» ASSIGNED TASK
Give back an exact copy of the listing that follows, without the pictures.

» INPUT FOR THIS TASK
↓↓↓
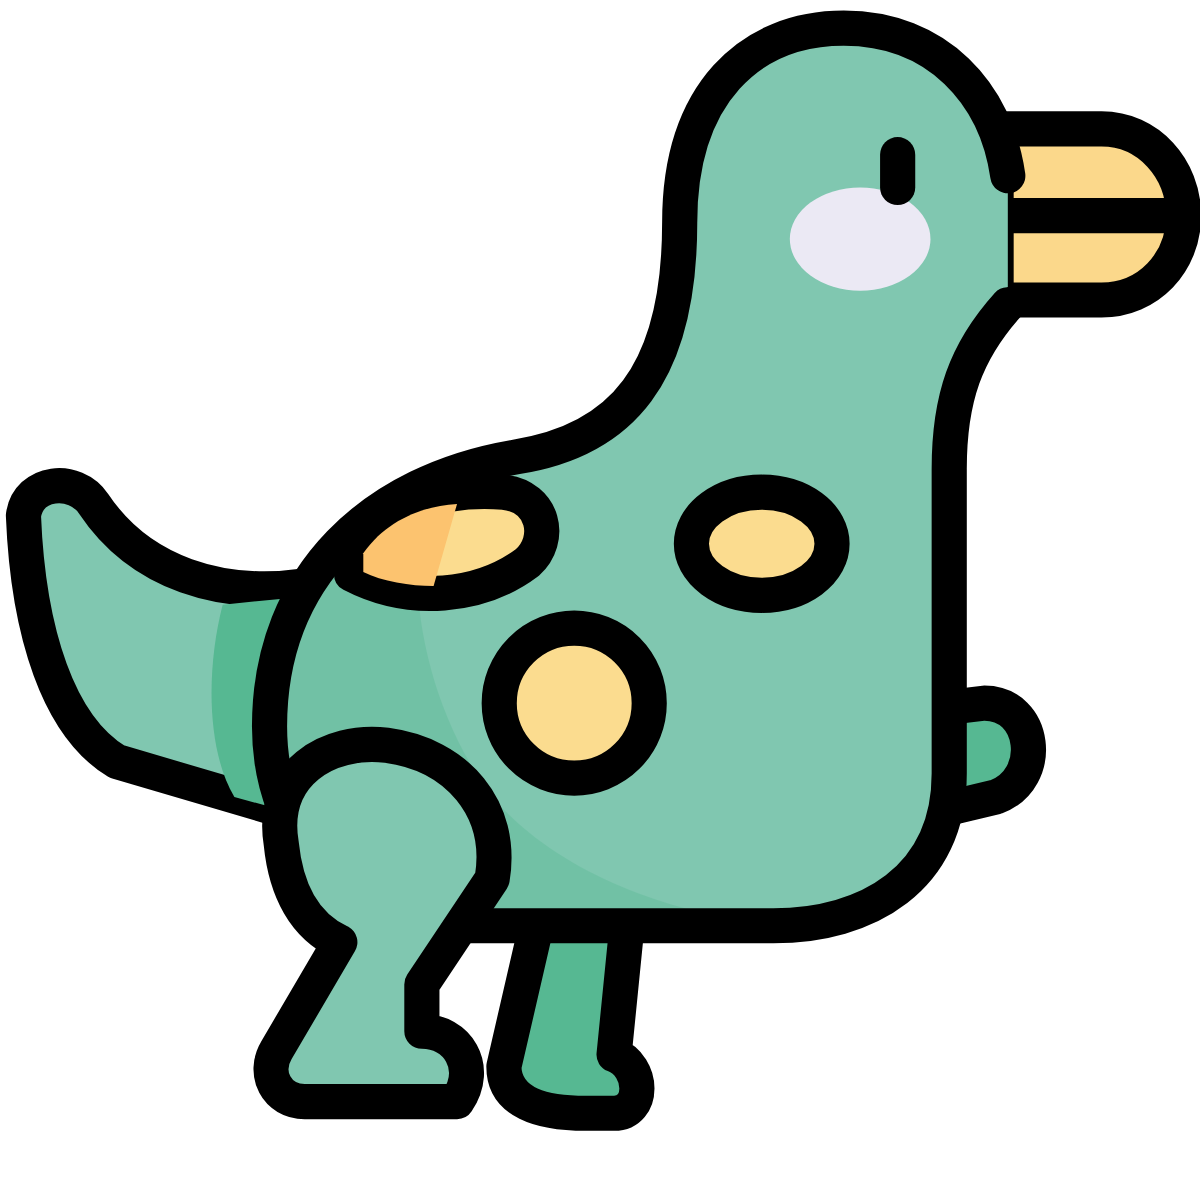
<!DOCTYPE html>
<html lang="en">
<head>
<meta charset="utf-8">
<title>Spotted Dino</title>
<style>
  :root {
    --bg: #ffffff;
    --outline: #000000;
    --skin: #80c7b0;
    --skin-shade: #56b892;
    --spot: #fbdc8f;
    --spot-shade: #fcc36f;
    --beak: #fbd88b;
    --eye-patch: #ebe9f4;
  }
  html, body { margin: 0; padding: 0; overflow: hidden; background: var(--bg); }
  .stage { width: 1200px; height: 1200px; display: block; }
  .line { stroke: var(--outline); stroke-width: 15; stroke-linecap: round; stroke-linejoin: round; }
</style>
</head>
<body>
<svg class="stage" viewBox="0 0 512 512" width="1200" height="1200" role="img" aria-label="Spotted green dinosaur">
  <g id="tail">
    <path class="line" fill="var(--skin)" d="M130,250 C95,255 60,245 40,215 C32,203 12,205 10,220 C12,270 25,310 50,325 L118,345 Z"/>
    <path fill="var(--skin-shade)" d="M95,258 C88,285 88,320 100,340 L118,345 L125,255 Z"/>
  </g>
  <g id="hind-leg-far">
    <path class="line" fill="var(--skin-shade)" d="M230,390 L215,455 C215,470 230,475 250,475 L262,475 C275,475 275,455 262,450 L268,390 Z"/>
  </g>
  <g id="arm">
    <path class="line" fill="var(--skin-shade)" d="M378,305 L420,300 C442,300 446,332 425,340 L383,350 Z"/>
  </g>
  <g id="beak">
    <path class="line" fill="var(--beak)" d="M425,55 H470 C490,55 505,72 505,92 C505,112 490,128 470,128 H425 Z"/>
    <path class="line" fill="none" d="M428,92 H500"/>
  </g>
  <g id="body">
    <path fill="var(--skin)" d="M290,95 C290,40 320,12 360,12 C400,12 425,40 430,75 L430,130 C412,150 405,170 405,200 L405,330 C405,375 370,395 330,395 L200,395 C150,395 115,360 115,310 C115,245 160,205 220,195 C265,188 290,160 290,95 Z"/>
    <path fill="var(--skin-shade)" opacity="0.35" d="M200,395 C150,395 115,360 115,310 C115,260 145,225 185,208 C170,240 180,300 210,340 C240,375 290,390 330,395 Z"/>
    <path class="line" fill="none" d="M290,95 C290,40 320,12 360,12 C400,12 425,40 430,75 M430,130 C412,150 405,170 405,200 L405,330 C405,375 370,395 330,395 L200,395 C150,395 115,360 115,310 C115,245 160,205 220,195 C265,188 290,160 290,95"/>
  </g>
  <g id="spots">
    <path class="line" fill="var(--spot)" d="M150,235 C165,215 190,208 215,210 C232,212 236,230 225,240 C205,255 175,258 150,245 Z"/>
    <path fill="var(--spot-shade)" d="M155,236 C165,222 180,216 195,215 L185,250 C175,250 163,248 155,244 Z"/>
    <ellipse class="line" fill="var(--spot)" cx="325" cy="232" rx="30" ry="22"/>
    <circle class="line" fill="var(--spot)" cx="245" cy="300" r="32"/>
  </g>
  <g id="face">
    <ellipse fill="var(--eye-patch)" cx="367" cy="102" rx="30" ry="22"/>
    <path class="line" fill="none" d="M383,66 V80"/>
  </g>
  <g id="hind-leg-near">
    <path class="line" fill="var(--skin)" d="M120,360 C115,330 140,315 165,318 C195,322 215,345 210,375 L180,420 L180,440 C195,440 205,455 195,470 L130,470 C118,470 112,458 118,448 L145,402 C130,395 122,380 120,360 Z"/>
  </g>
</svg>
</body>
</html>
↑↑↑
» SOLUTION TO THIS TASK
<!DOCTYPE html>
<html lang="en">
<head>
<meta charset="utf-8">
<title>Spotted Dino</title>
<style>
  :root {
    --bg: #ffffff;
    --outline: #000000;
    --skin: #80c7b0;
    --skin-shade: #56b892;
    --spot: #fbdc8f;
    --spot-shade: #fcc36f;
    --beak: #fbd88b;
    --eye-patch: #ebe9f4;
  }
  html, body { margin: 0; padding: 0; overflow: hidden; background: var(--bg); }
  .stage { width: 1200px; height: 1200px; display: block; }
  .line { stroke: var(--outline); stroke-width: 15; stroke-linecap: round; stroke-linejoin: round; }
</style>
</head>
<body>
<svg class="stage" viewBox="0 0 512 512" width="1200" height="1200" role="img" aria-label="Spotted green dinosaur">
  <g id="tail">
    <path class="line" fill="var(--skin)" d="M130,250 C95,255 60,245 40,215 C32,203 12,205 10,220 C12,270 25,310 50,325 L118,345 Z"/>
    <path fill="var(--skin-shade)" d="M95,258 C88,285 88,320 100,340 L118,345 L125,255 Z"/>
  </g>
  <g id="hind-leg-far">
    <path class="line" fill="var(--skin-shade)" d="M230,390 L215,455 C215,470 230,475 250,475 L262,475 C275,475 275,455 262,450 L268,390 Z"/>
  </g>
  <g id="arm">
    <path class="line" fill="var(--skin-shade)" d="M378,305 L420,300 C442,300 446,332 425,340 L383,350 Z"/>
  </g>
  <g id="beak">
    <path class="line" fill="var(--beak)" d="M425,55 H470 C490,55 505,72 505,92 C505,112 490,128 470,128 H425 Z"/>
    <path class="line" fill="none" d="M428,92 H500"/>
  </g>
  <g id="body">
    <path fill="var(--skin)" d="M290,95 C290,40 320,12 360,12 C400,12 425,40 430,75 L430,130 C412,150 405,170 405,200 L405,330 C405,375 370,395 330,395 L200,395 C150,395 115,360 115,310 C115,245 160,205 220,195 C265,188 290,160 290,95 Z"/>
    <path fill="var(--skin-shade)" opacity="0.35" d="M200,395 C150,395 115,360 115,310 C115,260 145,225 185,208 C170,240 180,300 210,340 C240,375 290,390 330,395 Z"/>
    <path class="line" fill="none" d="M290,95 C290,40 320,12 360,12 C400,12 425,40 430,75 M430,130 C412,150 405,170 405,200 L405,330 C405,375 370,395 330,395 L200,395 C150,395 115,360 115,310 C115,245 160,205 220,195 C265,188 290,160 290,95"/>
  </g>
  <g id="spots">
    <path class="line" fill="var(--spot)" d="M150,235 C165,215 190,208 215,210 C232,212 236,230 225,240 C205,255 175,258 150,245 Z"/>
    <path fill="var(--spot-shade)" d="M155,236 C165,222 180,216 195,215 L185,250 C175,250 163,248 155,244 Z"/>
    <ellipse class="line" fill="var(--spot)" cx="325" cy="232" rx="30" ry="22"/>
    <circle class="line" fill="var(--spot)" cx="245" cy="300" r="32"/>
  </g>
  <g id="face">
    <ellipse fill="var(--eye-patch)" cx="367" cy="102" rx="30" ry="22"/>
    <path class="line" fill="none" d="M383,66 V80"/>
  </g>
  <g id="hind-leg-near">
    <path class="line" fill="var(--skin)" d="M120,360 C115,330 140,315 165,318 C195,322 215,345 210,375 L180,420 L180,440 C195,440 205,455 195,470 L130,470 C118,470 112,458 118,448 L145,402 C130,395 122,380 120,360 Z"/>
  </g>
</svg>
</body>
</html>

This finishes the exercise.